MEDINA, Ohio — Thinking of branching out from your traditional household pet?
Chickens? A goat? Pot-bellied pig? Many people did during the COVID pandemic, and now, unfortunately, sanctuaries are seeing a spike in surrendered farm animals. But, if you are still looking to spend time with a barnyard companion, we've got the place you can go.
At Whispering Acres Farm Animal Sanctuary in Medina, the rooster crows early and often. Think of it as your alarm clock on steroids.
"We probably have about 45 to 50 roosters here right now," explains Janine Smalley, who is the director of the non-profit organization she founded in 2020.
Smalley wanted to become a veterinarian, but ended up going into nursing. That desire to help animals in need never went away.
In the fenced pastures on her property you will find no shortage of chickens, horses, donkeys, goats, sheep, turkeys, pigs and even a mule.
Whispering Acres is a haven for farm animals that have fallen on hard times.
"Being abandoned, neglected, injured. Some of them are victims of domestic violence, where the partner was being abused and the animals in turn were being abused as well. So we have taken them in to help," Smalley explained.
These animals are her passion.
"They'll hug you, they'll cuddle. They'll be completely in your face and just providing unconditional love and support to everybody."
Some of the abuse cases are too awful to fathom. She's just grateful that someone intervened, and that animal now has another chance at a peaceful life.
Neglect can take all forms. From well-meaning people who got in over their heads, to those who can no longer meet the physical demands it takes to care for them, as well as owners who suffer from mental health issues.
Lately, she's seeing more people surrender animals because of financial hardships.
"Unfortunately with downsizing of corporations, they lose their positions. And again, animals are very expensive to take care of and they just can no longer do it. So they'll reach out to us to see if it'll take their animals in," Smalley said.
Whispering Acres does adopt some animals out, but only if it's a good fit for human and beast.
The best way to see if you have what it takes -- is to spend time at the farm volunteering.
Crystal Klooz started earlier this year. She enjoys doing the chores and just being around the animals, some of which are still reluctant to interact with humans, to those that won't leave you alone. Klooz says she's not sure who gets more out of the attention: the animals or her.
"I fill up water, you know, hug all the animals, whatever I need to do. But it also is a little bit for me, too. Kind of to decompress," Klooz said.
Running an animal sanctuary not only takes a lot of money -- the feed and veterinarian bills are staggering -- but manpower, too.
"The volunteers, we couldn't do it without them, because it is exhausting," shared Smalley. "Every farm sanctuary that I know is overwhelmed."
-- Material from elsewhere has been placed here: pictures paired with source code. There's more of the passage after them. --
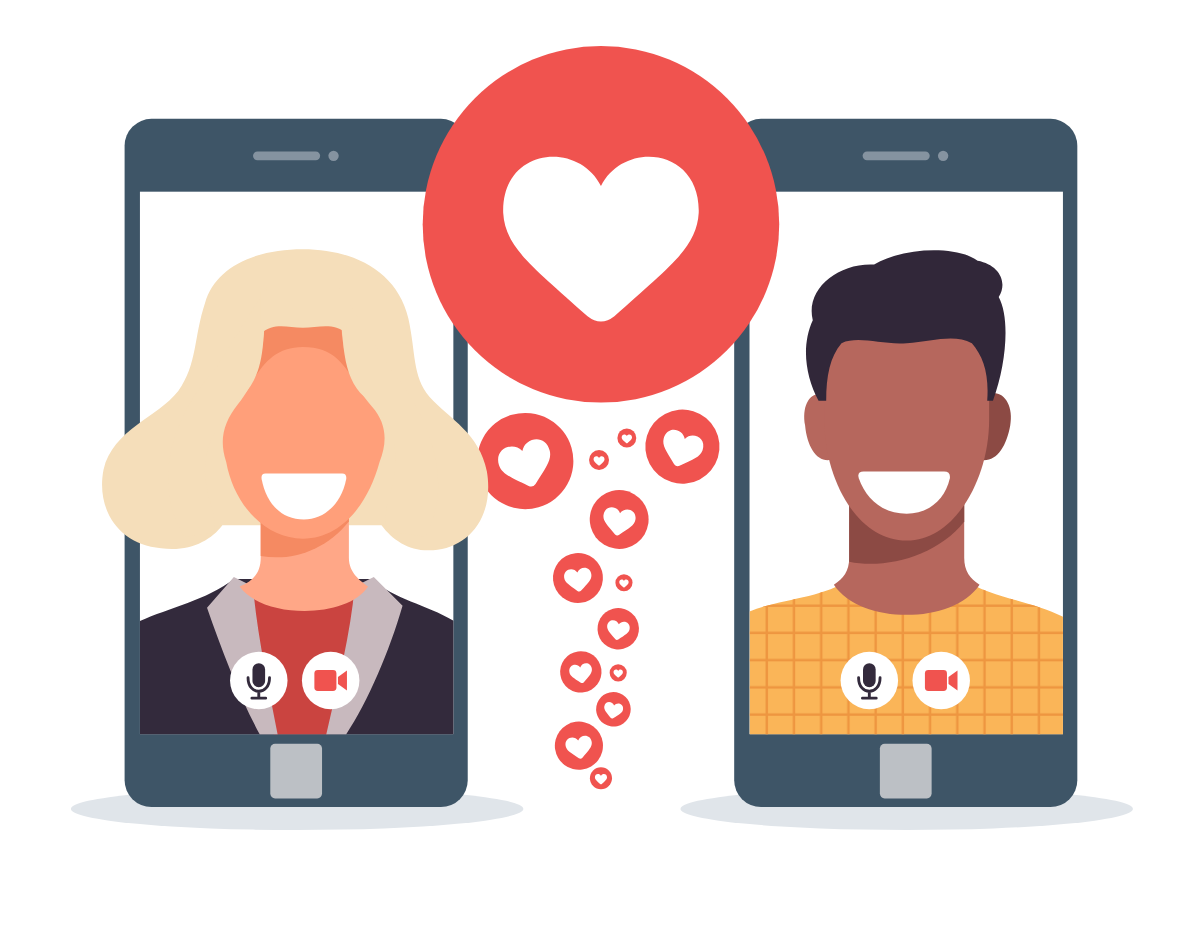
<!DOCTYPE html>
<html lang="en">
<head>
<meta charset="utf-8">
<title>Video call date</title>
<style>
  :root {
    --paper: #ffffff;
    --phone: #3e5567;
    --phone-detail: #8593a0;
    --home-key: #bcc0c5;
    --floor: #e0e5ea;
    --love: #f0534f;
    --blonde: #f5deba;
    --fair: #ff9f7a;
    --fair-light: #ffa787;
    --fair-shade: #f58a62;
    --jacket: #332a3c;
    --lapel: #c8b9be;
    --top: #ca4440;
    --black-hair: #312739;
    --brown: #b6675d;
    --brown-shade: #8c4a44;
    --shirt: #fab558;
    --check: #ee9640;
  }
  html, body { margin: 0; width: 1200px; height: 935px; overflow: hidden; background: var(--paper); }
  .scene { display: block; width: 1200px; height: 935px; }
  .floor { fill: var(--floor); }
  .phone-body { fill: var(--phone); }
  .screen, .white { fill: var(--paper); }
  .home-key { fill: var(--home-key); }
  .speaker { fill: var(--phone-detail); }
  .love { fill: var(--love); }
  .blonde { fill: var(--blonde); }
  .fair { fill: var(--fair); }
  .fair-light { fill: var(--fair-light); }
  .fair-shade { fill: var(--fair-shade); }
  .jacket { fill: var(--jacket); }
  .lapel { fill: var(--lapel); }
  .top { fill: var(--top); }
  .black-hair { fill: var(--black-hair); }
  .brown { fill: var(--brown); }
  .brown-shade { fill: var(--brown-shade); }
  .shirt { fill: var(--shirt); }
  .check-line { fill: none; stroke: var(--check); stroke-width: 1.3; }
  .mic-stand { fill: none; stroke: var(--jacket); stroke-width: 1.5; stroke-linecap: round; }
</style>
</head>
<body>
<svg class="scene" viewBox="0 0 626 487.76" role="img" aria-label="A woman and a man smile at each other on two phones in a video call, with hearts floating between them">
  <defs>
    <path id="heart" d="M0-26C-12-50-52-46-51-12C-50 6-36 16-7 42Q0 47.500 7 42C36 16 50 6 51-12C52-46 12-50 0-26Z"/>
    <g id="bubble">
      <circle class="love" r="93"/>
      <use href="#heart" class="white" y="6"/>
    </g>
    <g id="phone">
      <ellipse class="floor" cx="90" cy="360" rx="118" ry="11"/>
      <rect class="phone-body" width="179" height="359" rx="14"/>
      <rect class="speaker" x="67" y="17" width="35" height="4.600" rx="2.300"/>
      <circle class="speaker" cx="109" cy="19.300" r="2.700"/>
      <rect class="screen" x="8" y="38" width="163.500" height="283"/>
      <rect class="home-key" x="76" y="326" width="27" height="28.500" rx="2.500"/>
    </g>
    <g id="call-controls">
      <circle class="white" r="15"/>
      <rect class="jacket" x="-3.300" y="-9" width="6.600" height="12.500" rx="3.300"/>
      <path class="mic-stand" d="M-5.600-1.500C-5.600 8 5.600 8 5.600-1.500M0 5.800V9M-3.600 9.200H3.600"/>
      <circle class="white" cx="37.500" r="15"/>
      <rect class="love" x="29" y="-5.500" width="11.500" height="11" rx="1.800"/>
      <path class="love" d="M41.300-1.800L46-5.200V5.200L41.300 1.800Z"/>
    </g>
    <pattern id="checks" width="14.200" height="14.200" patternUnits="userSpaceOnUse" x="393" y="309">
      <path class="check-line" d="M7 0V14.200M0 7H14.200"/>
    </pattern>
    <clipPath id="left-screen"><rect x="73" y="100" width="163.500" height="283"/></clipPath>
    <clipPath id="right-screen"><rect x="391" y="100" width="163.500" height="283"/></clipPath>
  </defs>

  <rect class="white" width="626" height="488"/>
  <use href="#phone" x="65" y="62"/>
  <use href="#phone" x="383" y="62"/>

  <g id="floating-hearts">
    <use href="#bubble" transform="translate(274 240.500) rotate(-16) scale(.27)"/>
    <use href="#bubble" transform="translate(356 233) rotate(17) scale(.208)"/>
    <use href="#bubble" transform="translate(327 228.500) scale(.053)"/>
    <use href="#bubble" transform="translate(312.500 240) scale(.056)"/>
    <use href="#bubble" transform="translate(323 271) rotate(8) scale(.165)"/>
    <use href="#bubble" transform="translate(301.500 301.500) rotate(-6) scale(.14)"/>
    <use href="#bubble" transform="translate(325.500 304) scale(.048)"/>
    <use href="#bubble" transform="translate(322.500 328) rotate(8) scale(.116)"/>
    <use href="#bubble" transform="translate(303 350.500) rotate(-8) scale(.116)"/>
    <use href="#bubble" transform="translate(322.500 351) scale(.048)"/>
    <use href="#bubble" transform="translate(320 370) rotate(10) scale(.097)"/>
    <use href="#bubble" transform="translate(302 389) rotate(-8) scale(.135)"/>
    <use href="#bubble" transform="translate(313.500 406) scale(.062)"/>
  </g>

  <g id="woman">
    <path class="blonde" d="M107 158C112 140 132 130 158 130C184 130 207 141 213 166C217 184 215 196 224 207C235 219 250 226 254 246C258 270 244 286 226 287C214 288 205 282 199 274L116 274C110 282 99 288 84 286C62 284 50 266 54 245C59 224 82 218 93 204C103 190 101 176 107 158Z"/>
    <g clip-path="url(#left-screen)">
      <path class="jacket" d="M73 324C88 317 108 313 122 302H194C206 313 222 315 237 324V384H73Z"/>
      <path class="top" d="M128 309L143 384H171L190 309L176 303H142Z"/>
      <path class="lapel" d="M122 301L132 306C134 330 140 358 145 384H136C126 366 116 340 108 317Z"/>
      <path class="lapel" d="M195 301L185 306C183 330 176 358 170 384H180C192 366 203 340 210 316Z"/>
      <path class="fair-light" d="M136 258H182V291C182 299 188 303 192 306C181 323 137 323 125 306C132 303 136 299 136 291Z"/>
      <path class="fair-shade" d="M136 262H182V272C170 287 152 293 136 290Z"/>
    </g>
    <path class="fair" d="M138 171C146 165 170 165 178 171C181 188 184 201 194 212C202 221 202 231 198 241C192 263 178 281 158 281C138 281 122 263 118 241C114 229 117 220 124 211C134 199 136 186 138 171Z"/>
    <path class="fair-shade" d="M138 171C146 165 170 165 178 171C179 184 182 194 187 203C180 190 174 181 158 181C143 181 136 191 130 202C136 192 137 182 138 171Z"/>
    <path class="blonde" d="M139 150C137 178 139 193 127 206C116 218 108 228 107 243C106 257 113 266 112 278L96 280C78 250 92 214 112 193Z"/>
    <path class="blonde" d="M177 150C179 178 178 196 190 207C202 218 208 228 206 245C205 258 199 265 202 277L222 280C238 250 222 214 204 193Z"/>
    <path class="blonde" d="M136 174C143 168 150 171 158 171C166 171 174 168 181 174V152H136Z"/>
    <path class="white" d="M138.500 247H178.500Q181 247 180.600 250C178 263 169 271 158.500 271C147 271 139 263 136.500 250Q136 247 138.500 247Z"/>
    <use href="#call-controls" x="135" y="355"/>
  </g>

  <g id="man">
    <g clip-path="url(#right-screen)">
      <path id="shirt-shape" class="shirt" d="M391 319C408 312 430 312 443 302H503C516 312 538 313 555 322V384H391Z"/>
      <path fill="url(#checks)" d="M391 319C408 312 430 312 443 302H503C516 312 538 313 555 322V384H391Z"/>
      <path class="brown" d="M443 252H503V291C503 298 506 302 511 305C497 326 449 326 435 305C440 302 443 298 443 291Z"/>
      <path class="brown-shade" d="M443 252H503V272C489 290 462 297 443 293Z"/>
    </g>
    <path class="brown" d="M431 206C423 203 418 211 420 222C421 233 426 241 433 240Z"/>
    <path class="brown-shade" d="M514 206C523 202 529 211 527 222C525 233 520 241 512 240Z"/>
    <path class="brown" d="M430 165H516V219C516 250 498 282 473 282C447 282 430 250 430 219Z"/>
    <path class="black-hair" d="M427 209C420 196 418 180 424 167C420 151 437 137 456 138C471 129 499 128 510 136C521 138 526 147 521 155C527 166 525 190 518 209H515C516 195 513 186 507 179C498 174 486 178 473 179C460 180 448 175 439 179C433 186 431 196 431 209Z"/>
    <path class="white" d="M450.500 246H492.500Q496 246 495.500 249.500C493 261 484 268 473 268C461 268 452 261 448 249.500Q447 246 450.500 246Z"/>
    <use href="#call-controls" x="453.500" y="355"/>
  </g>

  <use href="#bubble" x="313.500" y="117"/>
</svg>
</body>
</html>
The worries never really go away, but they lessen as she gives in to the nurturing and the attention with the time she spends in the pastures.
Smalley can't help but marvel at all the animals that arrived at Whispering Acres broken but are now becoming whole again.
"You're not gonna get the perfect pet. You can make the perfect pet, but you're not gonna get the perfect pet, but for a lot of time, a lot of effort and a lot of love," Smalley said.
Editor's note: Video in the player above was originally published in a previous pets story on July 13, 2022.